I’m inspired by more than Seth. My former mentor and manager, Jay Gallinatti, passed away suddenly last week. I’ve written about him before and will again, properly. I’ve thought a lot about what he taught and how he lived. I saw a bright, burning connection between his lessons and Seth’s words. Their confluence drives today’s focus to take action. There’s no better time to turn up the heat and make sure we, as managers, deliver the best for our team and organization. Here are some ideas on where you can start:
Check your performance review: Take a look at the things you committed to getting done this year and measure your progress. You have about two months to make something happen. Do it.
And that thing that’s always nagged you on your performance review? You know the one. It could be “doesn’t respond to emails promptly”, or “doesn’t provide agendas for the meeting consistently”, or “some other little nit picky thing that you dismiss but keeps biting you in the ass on your performance review.”
Write it on an index card. Tape it to your wall, lamp or bathroom mirror. Then take the next eight weeks and set about killing that thing. It may only cost you five percentage points on a weighted review, but it is going to feel damn good to get rid of it.
Check your team’s performance reviews: Do for them what I’m doing for you. Make sure they know they have eight weeks to hit targets and work with them to make it happen.
Don’t take the “if it’s important to them they should do it” approach. You’re a better manager than that. If you want to fire them, fire them. Otherwise, coach them to be the asset on the team you know they can be.
Plan your next vacation: I don’t mean for the holidays. I mean next year. Find someplace that’s always tugged at you or that you’ve never thought about before. If you need to learn a language to really get around there, even better. Go online and price out the trip. You don’t have to book it — yet. Find a trip you’d enjoy and price it out. Just knowing where you could go, knowing what it would take to go there and knowing how much you’d need to make it happen will give you energy. It will give you hope. Try it.

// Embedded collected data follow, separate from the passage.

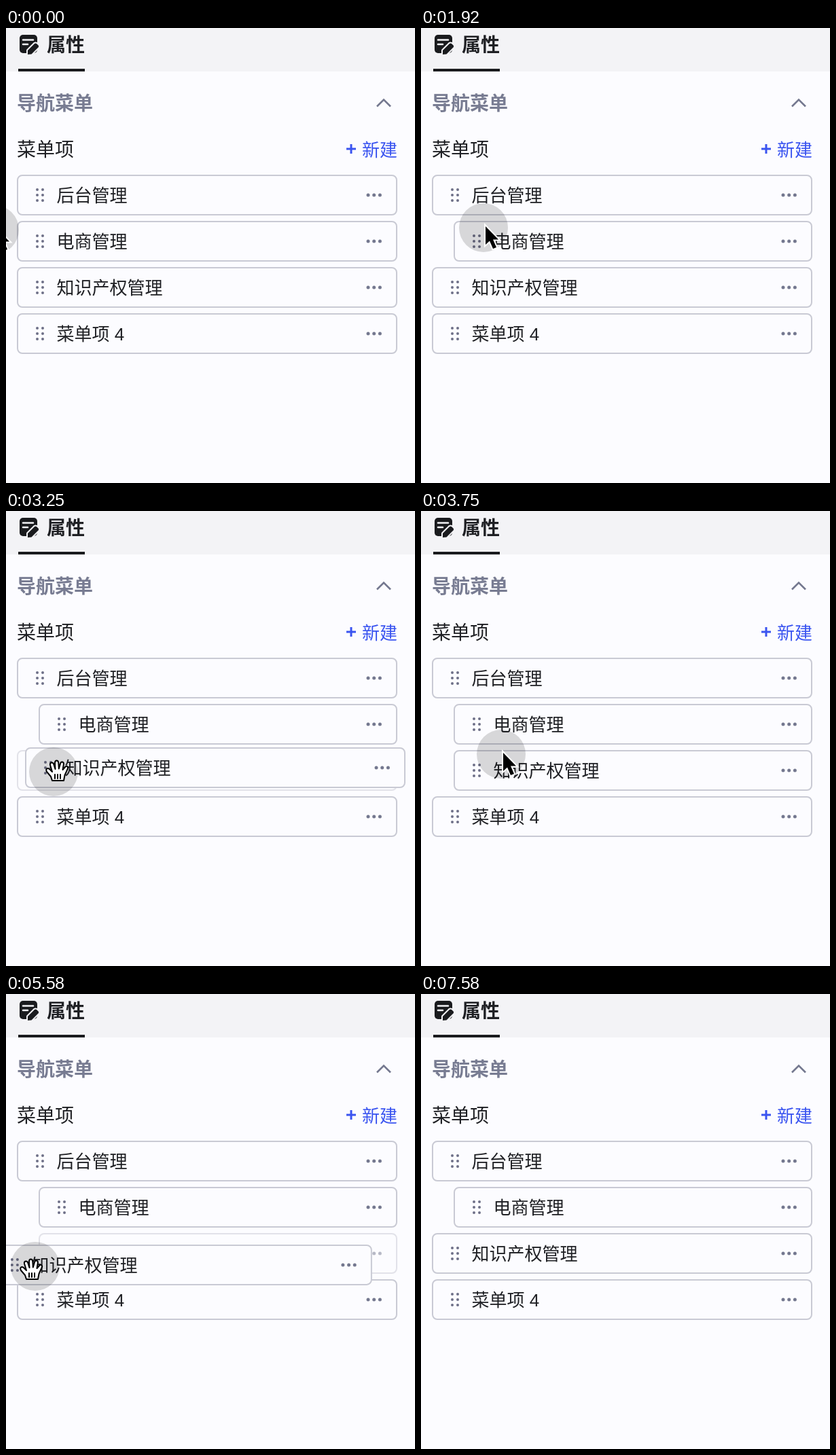
An HTML page for the animation above (8080 ms loop, 602x670 px).

```html
<!DOCTYPE html>
<html lang="zh-CN">
<head>
<meta charset="utf-8">
<title>导航菜单</title>
<style>
  html, body { margin: 0; width: 100%; height: 100%; overflow: hidden; background: #fcfcff; }
  svg { display: block; width: 602px; height: 670px; }
  text { font-family: "Liberation Sans", "Noto Sans CJK SC", "Noto Sans CJK", sans-serif; font-size: 26px; fill: #1f2024; }
  .big { font-size: 28px; }
  .bold { font-weight: 700; }
  .box { fill: #fcfcff; stroke: #c9cad4; stroke-width: 2; }
  .grip { fill: #6e7088; }
  .more { fill: #74788f; }
</style>
</head>
<body>
<svg viewBox="0 0 602 670">
  <rect width="602" height="670" fill="#fcfcff"/>
  <rect width="602" height="64" fill="#f3f3f6"/>
  <rect x="18" y="60" width="98" height="4" fill="#1a1b1e"/>

  <rect x="20" y="10" width="26" height="27" rx="5" fill="#1a1b1e"/>
  <path d="M25 17.500H40M25 24H32" stroke="#f3f3f6" stroke-width="2.600" stroke-linecap="round"/>
  <path d="M32 39V33L42 23Q43.500 22 45 23L47.500 25.500Q49 27 47.500 28.500L37.500 38.500Z"
        fill="#1a1b1e" stroke="#f3f3f6" stroke-width="4" paint-order="stroke" stroke-linejoin="round"/>
  <text class="big bold" x="60" y="35">属性</text>

  <text class="big bold" x="16" y="121" style="fill:#787c92">导航菜单</text>
  <path d="M546 115.500L556 105.500L566 115.500" fill="none" stroke="#74788f" stroke-width="2.600"/>
  <text class="big" x="16" y="189">菜单项</text>
  <path d="M501 178H515M508 171V185" stroke="#3a54f0" stroke-width="3"/>
  <text x="524" y="188.500" style="fill:#3a54f0">新建</text>

  <g id="list"></g>
  <circle id="halo" r="36" fill="#000" fill-opacity=".15"/>
  <path id="arrow" d="M0 0V27L6 21.500L11 33L16 31L11 19.500H19Z"
        fill="#000" stroke="#fff" stroke-width="4" paint-order="stroke"/>
  <g id="hand" stroke="#000" stroke-width="2" stroke-linejoin="round" stroke-linecap="round">
    <path fill="#fff" d="M-7 14L-9 8L-15 1q-2-4 1-5q2-.5 4 2l3 3L-10-9q-.5-3 2-3.500q2.500-.3 3.300 2.500L-2.500-3L-3-12
      q0-3.500 2.500-3.500q2.500 0 2.800 3.500L2.800-3.500L5-11q.8-3 3-2.500q2.400.6 1.800 4L8.500-2L12-6q1.800-2 3.400-.6q1.500 1.500 0 4
      L11.500 6L10 14Z"/>
    <path d="M-3 5V11M1 5V11M5 5V11"/>
  </g>
</svg>
<script>
const LOOP = 8080, FPS = 12;
const labels = ['后台管理', '电商管理', '知识产权管理', '菜单项 4'];
const LEFT = 16, NESTED = 48, RIGHT = 576;

// Pointer stops: [tick, x, y]
const stops = [
  [4, -17, 297], [10, 54, 314], [13, 58, 318], [16, 58, 318], [19, 92, 294],
  [27, 92, 294], [34, 58, 388], [37, 58, 388], [38, 70, 384], [39, 74, 381],
  [43, 118, 358], [52, 118, 358], [57, 80, 384], [63, 80, 384], [67, 36, 404],
  [69, 36, 404], [71, 36, 406]
];
const EXIT = 80;
// Drags: [row, press tick, release tick]
const drags = [[1, 14, 22], [2, 36, 45], [2, 61, 70]];
// Ticks with the open hand
const hands = [[13, 23], [33, 45], [57, 72]];

const $ = id => document.getElementById(id);
const within = (n, a, b) => n >= a && n < b;
const rowY = i => 216 + 68 * i;

function pointer(n) {
  if (n > EXIT) {
    const u = (n - EXIT) / 9;
    return [36 + 452 * u ** 1.27, 406 + 298 * u ** 1.15];
  }
  const i = stops.findIndex(s => s[0] > n);
  if (i === 0) return stops[0].slice(1);
  if (i < 0) return stops[stops.length - 1].slice(1);
  const [t0, x0, y0] = stops[i - 1], [t1, x1, y1] = stops[i];
  const u = (n - t0) / (t1 - t0), k = u * u * (3 - 2 * u);
  return [x0 + (x1 - x0) * k, y0 + (y1 - y0) * k];
}

function rowLeft(i, n) {
  const nested = i === 1 ? n >= 22 : i === 2 && within(n, 45, 70);
  return nested ? NESTED : LEFT;
}

const dot = (x, y, r, cls) => `<circle class="${cls}" cx="${x}" cy="${y}" r="${r}"/>`;

function row(label, x, y, width, opacity = 1) {
  let s = `<g transform="translate(${x} ${y})" opacity="${opacity}">` +
    `<rect class="box" x="1" y="1" width="${width - 2}" height="58" rx="7"/>`;
  for (const gx of [30, 38]) for (const gy of [22, 30, 38]) s += dot(gx, gy, 2, 'grip');
  for (const d of [43, 34.3, 25.6]) s += dot(width - d, 30, 2.5, 'more');
  return s + `<text x="58.500" y="40">${label}</text></g>`;
}

function move(id, [x, y], dx = 0, dy = 0) {
  $(id).setAttribute('transform', `translate(${x + dx} ${y + dy})`);
}

function draw(n) {
  const tip = pointer(n), halo = pointer(n - 1);
  const drag = drags.find(d => within(n, d[1], d[2]));
  let html = labels.map((label, i) => {
    const x = rowLeft(i, n);
    return row(label, x, rowY(i), RIGHT - x, drag && drag[0] === i ? 0.5 : 1);
  }).join('');
  if (drag) {
    const [i, press] = drag, grab = pointer(press - 1);
    html += row(labels[i], LEFT + halo[0] - grab[0], rowY(i) + halo[1] - grab[1], RIGHT - LEFT);
  }
  $('list').innerHTML = html;

  const open = hands.some(h => within(n, h[0], h[1]));
  $('hand').style.display = open ? '' : 'none';
  $('arrow').style.display = open ? 'none' : '';
  move('halo', halo);
  move('arrow', tip, 3, -2);
  move('hand', tip, 1, 2);
}

let last = -1;
const start = performance.now();
function frame() {
  const t = (performance.now() - start) % LOOP;
  const n = Math.floor((t + 5) * FPS / 1000);
  if (n !== last) draw(last = n);
  requestAnimationFrame(frame);
}
frame();
</script>
</body>
</html>
```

I’m going to end with one of my favorite quotes. It’s taped to my wall right now. If you know the source, please share it.
“I usually applaud your inclination to remain above the fray and churn out cool observations. I normally honor your instinct to distance yourself from petty partisan squabbles. But this week’s different. I’d like it very much if you plunged into the pit and unleashed the kind of grunts that come with total, mud-spattered commitment. Set aside your idealistic visions for now, I say, and start a riot on behalf of righteous pragmatism. Witty, evasive action, no. Hard-nosed gut-cheeks, yes. Be the mover and shaker with a thousand nuts and bolts, not the big-talker with a thousand promises.”